Russian propagandist Vladimir Solovyov's 32-year-old daughter, US-born Ekaterina Solovyova, born from his second marriage, lives in Moscow, openly criticizes the war in Ukraine on social media, and directs feminist plays, according to a report by independent media outlet Verstka. Solovyov’s daughter has not been publicly reported on before; earlier in May, Alexei Navalny’s Anti-Corruption Foundaton released an investigation into another secret family of Solovyov's – one with two children by basketball player Svetlana Abrosimova.
The journalists claim that Ekaterina, who criticizes restrictive laws and calls on Russian society to be tolerant on her public social media pages, is the daughter of one of the country’s main state propagandists. In her posts, the woman called for donations to the Nasiliu.net [“No To Violence,” a Russian nonprofit founded in 2015, which supports women who experience domestic violence – The Insider] and OVD-Info [an independent Russian human rights media project aimed at combating political persecution – The Insider] and criticized the arrests of protesters.
In one TikTok video in English in March 2022, Solovyova noted that “Russia is not Putin.” She also said that Russia had banned “calling war war” and had imposed military censorship.
“I want you to know, Russia is not Putin. And don't let hate win, because that's what they're trying to accomplish.”
On Twitter, Solovyova claimed that all of her activities “have always been, are and will always be anti-war,” with the post published on September 21, 2022 – the day Vladimir Putin announced the start of Russia’s “partial” mobilization.
The woman, described by Verstka as Solovyov's daughter, also plays in the musical group The BlueStocking, dances on Moscow's burlesque stages, and directs feminist plays. In April and May 2023, she staged “28 Days” – a production based on a play by playwright Olga Shilyaeva on the stigma of menstruation and domestic violence. Two screenings of the play are scheduled for July, and the Russian has already publicly expressed doubts that the performances could go ahead, as feminism in Russia could be equated with extremism.
I can honestly say that the fate of the play is unknown. It is almost impossible to predict whether feminism will be equated with extremism.

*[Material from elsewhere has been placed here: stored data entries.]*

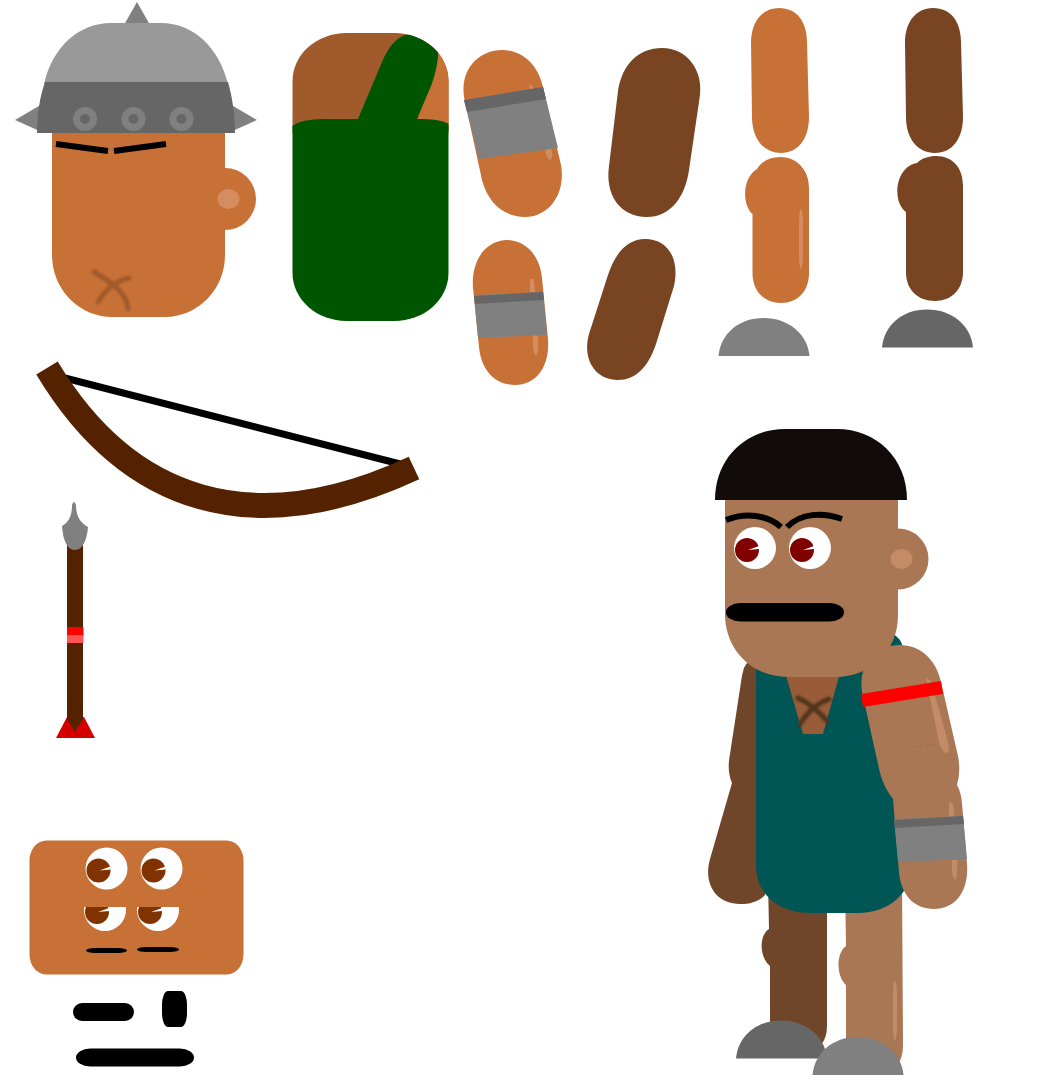
<!DOCTYPE html>
<html lang="en">
<head>
<meta charset="utf-8">
<title>Archer character parts</title>
<style>
:root {
  --skin: #c87137; --skin-light: #d38d5f; --skin-chest: #a05a2c; --skin-far: #784421;
  --tan: #aa7755; --tan-light: #c48b67; --tan-chest: #985c38; --tan-far: #6f4629;
  --green: #005500; --teal: #005555; --wood: #552200; --iris: #803300; --iris-red: #800000;
  --steel: #808080; --steel-light: #999999; --steel-dark: #666666;
  --red: #ff0000; --red-light: #ff5555; --red-deep: #d40000; --hair: #110c0a; --ink: #000000; --paper: #ffffff;
}
html, body { margin: 0; background: var(--paper); overflow: hidden; }
svg { display: block; width: 1057px; height: 1087px; }
.skin { fill: var(--skin); } .skin-light { fill: var(--skin-light); } .skin-chest { fill: var(--skin-chest); } .skin-far { fill: var(--skin-far); }
.tan { fill: var(--tan); } .tan-light { fill: var(--tan-light); } .tan-chest { fill: var(--tan-chest); } .tan-far { fill: var(--tan-far); }
.green { fill: var(--green); } .teal { fill: var(--teal); } .wood { fill: var(--wood); }
.steel { fill: var(--steel); } .steel-light { fill: var(--steel-light); } .steel-dark { fill: var(--steel-dark); }
.red { fill: var(--red); } .red-light { fill: var(--red-light); } .red-deep { fill: var(--red-deep); }
.white { fill: var(--paper); } .iris { fill: var(--iris); } .iris-red { fill: var(--iris-red); } .hair { fill: var(--hair); }
.line { fill: none; stroke: var(--ink); }
.scar { fill: none; stroke-width: 5; stroke-linecap: round; }
</style>
</head>
<body>
<svg viewBox="0 0 1057 1087" role="img" aria-label="Cut-out body parts, weapons and faces for an archer, with an assembled warrior">
  <defs>
    <filter id="soften" x="-20%" y="-20%" width="140%" height="140%"><feGaussianBlur stdDeviation="1"/></filter>
    <clipPath id="torso-shape"><rect x="292.500" y="33" width="156" height="288" rx="54" ry="48"/></clipPath>
    <clipPath id="half-lid"><rect x="80" y="907" width="105" height="30"/></clipPath>
    <path id="upper-arm" d="M464 97C460 68 480 50 502 50C522 50 538 64 543 87L561 165C566 194 549 217 525 217C504 217 488 203 482 180Z"/>
    <path id="forearm" d="M473 288C471 261 485 241 506 240C526 240 540 256 542 278L548 339C550 366 537 385 515 385C495 385 481 370 479 347Z"/>
    <path id="foot" d="M0 38C2 16 20 0 45 0C70 0 89 16 91 38Z"/>
    <path id="thigh" d="M751 43C751 22 762 8 779 8C797 8 807 22 807 42L809 117C809 139 798 153 781 153C764 153 752 139 752 117Z"/>
    <path id="shin" d="M757 169C762 161 770 157 780 157C797 157 809 170 809 188V273C809 291 798 303 781 303C764 303 752.500 291 752.500 273V214C742 205 742 178 757 169Z"/>
    <g id="eye">
      <circle class="white" r="21"/>
      <circle cx="-8" cy="2" r="12"/>
      <path class="white" d="M-7 2L4-2V1Z"/>
    </g>
    <g id="cuff">
      <path class="steel" d="M474 295L543 292L547 335L478 338Z"/>
      <path class="steel-dark" d="M474 296L543 292L544 300L475 304Z"/>
    </g>
  </defs>

  <g id="helmeted-head">
    <rect class="skin" x="52" y="85" width="173" height="232" rx="60" ry="62"/>
    <rect class="skin" x="52" y="120" width="173" height="80"/>
    <circle class="skin" cx="225" cy="199" r="31"/>
    <ellipse class="skin-light" cx="228.500" cy="199" rx="11" ry="10"/>
    <path class="line" stroke-width="6" d="M56 144L108 151M114 151L166 144"/>
    <g class="scar" stroke="#a05a2c" filter="url(#soften)">
      <path d="M94 272C104 278 127 290 128 309"/>
      <path d="M129 278C118 280 108 286 98 302"/>
    </g>
    <path class="steel" d="M15 120L44 103V133ZM257 120L228 103V133ZM137 2L124 25H150Z"/>
    <path class="steel-light" d="M44 84C52 48 78 23 111 23H161C194 23 219 48 228 84Z"/>
    <path class="steel-dark" d="M45 82H228C232 96 235 114 235 133H37C37 114 40 96 45 82Z"/>
    <g class="steel"><circle cx="85" cy="119" r="12"/><circle cx="133.500" cy="119" r="12"/><circle cx="181.500" cy="119" r="12"/></g>
    <g class="steel-dark"><circle cx="85" cy="119" r="5"/><circle cx="133.500" cy="119" r="5"/><circle cx="181.500" cy="119" r="5"/></g>
  </g>

  <g id="torso" clip-path="url(#torso-shape)">
    <rect class="skin-chest" x="292" y="33" width="157" height="100"/>
    <path class="skin" d="M436 55L449 45V130H415Z"/>
    <path class="green" d="M292 126Q302 119 323 119H358L382 62C390 43 402 32 412 35Q432 39 438 48C439 60 435 76 431 86L417 119C432 119 442 120 449 124V322H292Z"/>
  </g>

  <g id="near-arm">
    <use href="#upper-arm" class="skin"/>
    <path class="skin-light" d="M529 84Q535 86 534 96Q530 94 529 84ZM545 149L551 148Q554 157 550 160Q546 157 545 149Z"/>
    <path class="steel" d="M464 100L543 87L558 148L479 159Z"/>
    <path class="steel-dark" d="M464 100L543 87L546 99L467 112Z"/>
    <use href="#forearm" class="skin"/>
    <path class="skin-light" d="M530 279Q535 276 535 292H530ZM533 335H538Q539 352 536 356Q532 352 533 335Z"/>
    <use href="#cuff"/>
  </g>

  <g id="far-arm" class="skin-far">
    <path d="M618 91C622 65 638 48 662 48C687 48 703 70 700 95L689 170C685 199 669 217 647 217C620 217 605 195 609 166Z"/>
    <path d="M607 278C615 252 628 239 645 239C668 239 680 259 674 286L656 344C648 368 635 380 618 380C595 380 582 359 589 334Z"/>
  </g>

  <g id="near-leg">
    <use href="#thigh" class="skin"/>
    <use href="#shin" class="skin"/>
    <rect class="skin-light" x="799" y="209" width="4" height="60" rx="2" ry="14"/>
    <use href="#foot" class="steel" x="718.500" y="318"/>
  </g>
  <g id="far-leg">
    <use href="#thigh" class="skin-far" x="154"/>
    <path class="skin-far" d="M917 163C922 158 929 156 936 156C953 156 963 168 963 186V272C963 290 951 301 935 301C918 301 906 290 906 272V212C891 201 896 166 917 163Z"/>
    <use href="#foot" class="steel-dark" x="882" y="309.500"/>
  </g>

  <g id="bow">
    <path class="line" stroke-width="7" d="M61 377L404 465"/>
    <path fill="none" stroke="#552200" stroke-width="25" d="M47 368C128 503 253 543 414 468"/>
  </g>

  <g id="arrow">
    <path class="red-deep" d="M67 717H84L95 738H56Z"/>
    <path class="wood" d="M67 540H83V719L75 732L67 719Z"/>
    <rect class="red" x="67" y="627" width="16.500" height="9"/>
    <rect class="red-light" x="67" y="635" width="16.500" height="8"/>
    <path class="steel" d="M72 505Q74 499 76 505C76 517 81 523 88 527C87 541 82 550 75 550C67 550 63 540 62 526C69 522 72 516 72 505Z"/>
  </g>

  <g id="face-parts">
    <rect class="skin" x="29.500" y="840.500" width="214" height="134" rx="17" ry="20"/>
    <g class="iris">
      <use href="#eye" x="106.500" y="868.500"/>
      <use href="#eye" x="161.500" y="868.500"/>
      <g clip-path="url(#half-lid)">
        <use href="#eye" x="105" y="910"/>
        <use href="#eye" x="158" y="910"/>
      </g>
    </g>
    <rect x="86" y="948" width="41" height="5" rx="9" ry="2.500"/>
    <rect x="137" y="947" width="42" height="5" rx="9" ry="2.500"/>
    <rect x="73" y="1003" width="61" height="18" rx="9"/>
    <rect x="162" y="991" width="25" height="36" rx="6" ry="14"/>
    <rect x="76" y="1048.500" width="118" height="18" rx="14" ry="9"/>
  </g>

  <g id="warrior">
    <g id="warrior-far-limbs">
      <path class="tan-far" d="M744 668Q750 655 765 660V895C758 902 750 904 740 904C716 904 703 884 710 859L732 783C728 774 728 764 730 754L741 682Q742 674 744 668Z"/>
      <path class="tan-far" d="M768 880H827V1026C827 1042 819 1050 806 1052H778Q770 1048 770 1030V966C759 957 759 935 769 929Z"/>
      <use href="#foot" class="steel-dark" x="736" y="1020.500"/>
    </g>
    <g id="warrior-near-leg">
      <path class="tan" d="M845 880H902L903 1045Q903 1057 898 1064H855Q846 1055 846 1040V985C836 976 836 953 846 946Z"/>
      <rect class="tan-light" x="893" y="981" width="4" height="59" rx="2" ry="14"/>
      <use href="#foot" class="steel" x="812.500" y="1037"/>
    </g>
    <g id="warrior-tunic">
      <path class="teal" d="M756 660H870L893 634Q901 638 903 648L912 700V862C912 894 889 913 858 913H810C778 913 756 894 756 865Z"/>
      <path class="tan-chest" d="M780 655H845L823 734H803Z"/>
      <g class="scar" stroke="#51341f" filter="url(#soften)">
        <path d="M798 698C807 702 820 712 827 721"/>
        <path d="M829 699C818 703 808 711 800 724"/>
      </g>
    </g>
    <g id="warrior-near-arm">
      <path class="tan" d="M862 692C858 663 876 645 900 645C920 645 936 659 941 682L958 756Q961 772 957 785Q961 792 962 803L967 864C969 891 956 909 934 909C914 909 901 895 899 872L893 799Q884 788 880 773Z"/>
      <path class="tan-light" d="M926 678Q932 679 934 692L948 742Q950 754 946 753Q940 750 938 737ZM949 803Q954 799 954 818H949ZM952 860H957Q958 876 955 880Q951 876 952 860Z"/>
      <path class="red" d="M861 694L941 681L943 694L863 707Z"/>
      <path fill="none" stroke="#a06d4b" stroke-dasharray="3 4" d="M912 747L940 744"/>
      <use href="#cuff" x="420" y="524"/>
    </g>
    <g id="warrior-head">
      <path class="tan" d="M725 490H898V615C898 652 870 677 835 677H788C752 677 725 650 725 614Z"/>
      <circle class="tan" cx="898" cy="559" r="30.500"/>
      <ellipse class="tan-light" cx="901.500" cy="559" rx="11" ry="10"/>
      <path class="hair" d="M715 500C715 458 746 429 785 429H837C876 429 907 458 907 500Z"/>
      <path class="line" stroke-width="6" d="M726 520C746 512 767 515 781 527M787 527C801 513 822 512 842 519"/>
      <g class="iris-red">
        <use href="#eye" x="755" y="548"/>
        <use href="#eye" x="810" y="548"/>
      </g>
      <rect x="726" y="603" width="118" height="18.500" rx="14" ry="9"/>
    </g>
  </g>
</svg>
</body>
</html>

But we will definitely perform it in May.
Screenshot of Ekaterina Solovyova's tweet
In 2018, Ekaterina staged a play about domestic violence in Moscow in support of the Nasiliu.net foundation (recognized as a “foreign agent” by Russia’s Ministry of Justice in 2020). According to the publication, Vladimir Solovyov attended the premiere of the play, and invited his daughter to talk about the production on the air of government-owned radio station Vesti.FM. Nasiliu.net founder Anna Rivina told Verstka that the performance led to the fund receiving 81,000 roubles in donations (close to $1500 in 2018).
Verstka also drew attention to the fact that in 2012, Solovyova reposted a message in support of Fyodor Bakhov, an accused protester in the Bolotnaya Square Case. In 2019, she expressed solidarity with the actor Pavel Ustinov, who was arrested at a protest, noting that “tomorrow, it could be one of us.”
According to the publication, the woman does not hide her kinship with Vladimir Solovyov. She has dedicated several posts to him on Instagram, and posted joint photos with him. A caption under one of the posts read: “Thank you for being my dad.”
Solovyova declined to comment on her relationship with her father and her creative work, telling Verstka that she was worried about the safety of the participants in her projects.
“The most important thing for me in this case is the safety of my colleagues, who already face injustice and narrow-mindedness all the time. I have nothing to hide, but talking about my father now means endangering not only myself and my family, but also my friends and colleagues.”
Ekaterina Solovyova did not answer when asked if her father would allow his daughter to be arrested. Vladimir Solovyov also read a message from Verstka’s editorial board asking if they had any conflicts over her daughter's anti-war stance, but left the query unanswered.